The input »
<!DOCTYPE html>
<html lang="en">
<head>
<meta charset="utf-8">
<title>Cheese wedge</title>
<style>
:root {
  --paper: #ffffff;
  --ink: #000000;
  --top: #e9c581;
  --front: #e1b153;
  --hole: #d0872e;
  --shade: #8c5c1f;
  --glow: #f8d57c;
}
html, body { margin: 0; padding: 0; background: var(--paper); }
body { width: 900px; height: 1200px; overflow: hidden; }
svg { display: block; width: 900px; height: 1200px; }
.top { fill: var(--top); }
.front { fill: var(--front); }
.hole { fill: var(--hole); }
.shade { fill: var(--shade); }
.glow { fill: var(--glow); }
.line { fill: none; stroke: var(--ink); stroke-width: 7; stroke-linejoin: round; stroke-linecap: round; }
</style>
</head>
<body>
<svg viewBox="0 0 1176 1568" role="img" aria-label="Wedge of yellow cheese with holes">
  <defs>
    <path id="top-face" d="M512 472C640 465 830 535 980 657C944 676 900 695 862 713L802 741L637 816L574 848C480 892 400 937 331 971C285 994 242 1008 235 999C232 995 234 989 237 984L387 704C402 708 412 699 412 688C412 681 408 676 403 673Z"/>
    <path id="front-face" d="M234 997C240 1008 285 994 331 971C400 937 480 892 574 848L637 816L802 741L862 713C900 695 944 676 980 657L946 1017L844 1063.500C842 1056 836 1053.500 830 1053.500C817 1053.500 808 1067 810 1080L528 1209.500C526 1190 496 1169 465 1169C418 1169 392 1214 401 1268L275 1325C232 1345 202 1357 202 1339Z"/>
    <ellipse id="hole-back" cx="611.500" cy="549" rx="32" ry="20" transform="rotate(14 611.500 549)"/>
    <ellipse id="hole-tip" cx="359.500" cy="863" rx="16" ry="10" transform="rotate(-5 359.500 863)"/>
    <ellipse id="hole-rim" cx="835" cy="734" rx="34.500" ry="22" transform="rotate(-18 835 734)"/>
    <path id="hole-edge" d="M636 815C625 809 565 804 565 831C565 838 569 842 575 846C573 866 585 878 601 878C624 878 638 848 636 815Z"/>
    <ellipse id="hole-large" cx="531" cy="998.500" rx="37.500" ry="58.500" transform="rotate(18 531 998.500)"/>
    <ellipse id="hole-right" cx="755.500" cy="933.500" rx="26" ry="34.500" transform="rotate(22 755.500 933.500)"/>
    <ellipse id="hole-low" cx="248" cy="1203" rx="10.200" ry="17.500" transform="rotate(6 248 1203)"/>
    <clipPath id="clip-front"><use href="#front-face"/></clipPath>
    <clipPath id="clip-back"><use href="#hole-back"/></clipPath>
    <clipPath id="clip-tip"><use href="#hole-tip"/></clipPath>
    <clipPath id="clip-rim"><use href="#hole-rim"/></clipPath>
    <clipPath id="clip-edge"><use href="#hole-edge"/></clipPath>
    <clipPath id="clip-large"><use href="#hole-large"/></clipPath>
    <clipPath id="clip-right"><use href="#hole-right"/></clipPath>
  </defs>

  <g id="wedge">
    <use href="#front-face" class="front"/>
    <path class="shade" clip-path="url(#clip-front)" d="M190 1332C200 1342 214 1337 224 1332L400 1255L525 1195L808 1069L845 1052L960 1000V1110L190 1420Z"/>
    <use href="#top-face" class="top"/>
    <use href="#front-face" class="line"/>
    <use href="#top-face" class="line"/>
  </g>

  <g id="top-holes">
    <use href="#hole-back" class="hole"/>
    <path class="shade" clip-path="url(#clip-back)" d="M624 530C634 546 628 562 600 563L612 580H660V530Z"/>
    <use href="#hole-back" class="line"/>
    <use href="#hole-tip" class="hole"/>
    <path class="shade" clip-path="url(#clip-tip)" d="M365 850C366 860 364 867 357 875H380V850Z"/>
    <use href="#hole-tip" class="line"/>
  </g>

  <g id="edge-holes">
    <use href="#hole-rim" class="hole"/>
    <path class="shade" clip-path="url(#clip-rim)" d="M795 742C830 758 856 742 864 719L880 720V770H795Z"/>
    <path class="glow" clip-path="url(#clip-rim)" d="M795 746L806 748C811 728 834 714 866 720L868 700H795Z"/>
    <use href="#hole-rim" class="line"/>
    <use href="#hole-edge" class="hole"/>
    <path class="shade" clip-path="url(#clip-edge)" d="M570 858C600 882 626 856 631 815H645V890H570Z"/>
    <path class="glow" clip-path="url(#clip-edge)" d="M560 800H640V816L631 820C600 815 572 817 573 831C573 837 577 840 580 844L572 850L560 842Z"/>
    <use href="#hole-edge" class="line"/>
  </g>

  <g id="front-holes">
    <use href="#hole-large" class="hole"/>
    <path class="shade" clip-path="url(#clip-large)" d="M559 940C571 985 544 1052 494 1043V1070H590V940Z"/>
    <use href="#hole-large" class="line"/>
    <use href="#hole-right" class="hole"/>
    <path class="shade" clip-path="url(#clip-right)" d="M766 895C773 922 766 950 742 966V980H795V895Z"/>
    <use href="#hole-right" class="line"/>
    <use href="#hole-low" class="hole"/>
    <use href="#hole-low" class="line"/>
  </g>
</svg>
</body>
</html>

The problem » Every line above has to be restated word for word.

Result of this task »
<!DOCTYPE html>
<html lang="en">
<head>
<meta charset="utf-8">
<title>Cheese wedge</title>
<style>
:root {
  --paper: #ffffff;
  --ink: #000000;
  --top: #e9c581;
  --front: #e1b153;
  --hole: #d0872e;
  --shade: #8c5c1f;
  --glow: #f8d57c;
}
html, body { margin: 0; padding: 0; background: var(--paper); }
body { width: 900px; height: 1200px; overflow: hidden; }
svg { display: block; width: 900px; height: 1200px; }
.top { fill: var(--top); }
.front { fill: var(--front); }
.hole { fill: var(--hole); }
.shade { fill: var(--shade); }
.glow { fill: var(--glow); }
.line { fill: none; stroke: var(--ink); stroke-width: 7; stroke-linejoin: round; stroke-linecap: round; }
</style>
</head>
<body>
<svg viewBox="0 0 1176 1568" role="img" aria-label="Wedge of yellow cheese with holes">
  <defs>
    <path id="top-face" d="M512 472C640 465 830 535 980 657C944 676 900 695 862 713L802 741L637 816L574 848C480 892 400 937 331 971C285 994 242 1008 235 999C232 995 234 989 237 984L387 704C402 708 412 699 412 688C412 681 408 676 403 673Z"/>
    <path id="front-face" d="M234 997C240 1008 285 994 331 971C400 937 480 892 574 848L637 816L802 741L862 713C900 695 944 676 980 657L946 1017L844 1063.500C842 1056 836 1053.500 830 1053.500C817 1053.500 808 1067 810 1080L528 1209.500C526 1190 496 1169 465 1169C418 1169 392 1214 401 1268L275 1325C232 1345 202 1357 202 1339Z"/>
    <ellipse id="hole-back" cx="611.500" cy="549" rx="32" ry="20" transform="rotate(14 611.500 549)"/>
    <ellipse id="hole-tip" cx="359.500" cy="863" rx="16" ry="10" transform="rotate(-5 359.500 863)"/>
    <ellipse id="hole-rim" cx="835" cy="734" rx="34.500" ry="22" transform="rotate(-18 835 734)"/>
    <path id="hole-edge" d="M636 815C625 809 565 804 565 831C565 838 569 842 575 846C573 866 585 878 601 878C624 878 638 848 636 815Z"/>
    <ellipse id="hole-large" cx="531" cy="998.500" rx="37.500" ry="58.500" transform="rotate(18 531 998.500)"/>
    <ellipse id="hole-right" cx="755.500" cy="933.500" rx="26" ry="34.500" transform="rotate(22 755.500 933.500)"/>
    <ellipse id="hole-low" cx="248" cy="1203" rx="10.200" ry="17.500" transform="rotate(6 248 1203)"/>
    <clipPath id="clip-front"><use href="#front-face"/></clipPath>
    <clipPath id="clip-back"><use href="#hole-back"/></clipPath>
    <clipPath id="clip-tip"><use href="#hole-tip"/></clipPath>
    <clipPath id="clip-rim"><use href="#hole-rim"/></clipPath>
    <clipPath id="clip-edge"><use href="#hole-edge"/></clipPath>
    <clipPath id="clip-large"><use href="#hole-large"/></clipPath>
    <clipPath id="clip-right"><use href="#hole-right"/></clipPath>
  </defs>

  <g id="wedge">
    <use href="#front-face" class="front"/>
    <path class="shade" clip-path="url(#clip-front)" d="M190 1332C200 1342 214 1337 224 1332L400 1255L525 1195L808 1069L845 1052L960 1000V1110L190 1420Z"/>
    <use href="#top-face" class="top"/>
    <use href="#front-face" class="line"/>
    <use href="#top-face" class="line"/>
  </g>

  <g id="top-holes">
    <use href="#hole-back" class="hole"/>
    <path class="shade" clip-path="url(#clip-back)" d="M624 530C634 546 628 562 600 563L612 580H660V530Z"/>
    <use href="#hole-back" class="line"/>
    <use href="#hole-tip" class="hole"/>
    <path class="shade" clip-path="url(#clip-tip)" d="M365 850C366 860 364 867 357 875H380V850Z"/>
    <use href="#hole-tip" class="line"/>
  </g>

  <g id="edge-holes">
    <use href="#hole-rim" class="hole"/>
    <path class="shade" clip-path="url(#clip-rim)" d="M795 742C830 758 856 742 864 719L880 720V770H795Z"/>
    <path class="glow" clip-path="url(#clip-rim)" d="M795 746L806 748C811 728 834 714 866 720L868 700H795Z"/>
    <use href="#hole-rim" class="line"/>
    <use href="#hole-edge" class="hole"/>
    <path class="shade" clip-path="url(#clip-edge)" d="M570 858C600 882 626 856 631 815H645V890H570Z"/>
    <path class="glow" clip-path="url(#clip-edge)" d="M560 800H640V816L631 820C600 815 572 817 573 831C573 837 577 840 580 844L572 850L560 842Z"/>
    <use href="#hole-edge" class="line"/>
  </g>

  <g id="front-holes">
    <use href="#hole-large" class="hole"/>
    <path class="shade" clip-path="url(#clip-large)" d="M559 940C571 985 544 1052 494 1043V1070H590V940Z"/>
    <use href="#hole-large" class="line"/>
    <use href="#hole-right" class="hole"/>
    <path class="shade" clip-path="url(#clip-right)" d="M766 895C773 922 766 950 742 966V980H795V895Z"/>
    <use href="#hole-right" class="line"/>
    <use href="#hole-low" class="hole"/>
    <use href="#hole-low" class="line"/>
  </g>
</svg>
</body>
</html>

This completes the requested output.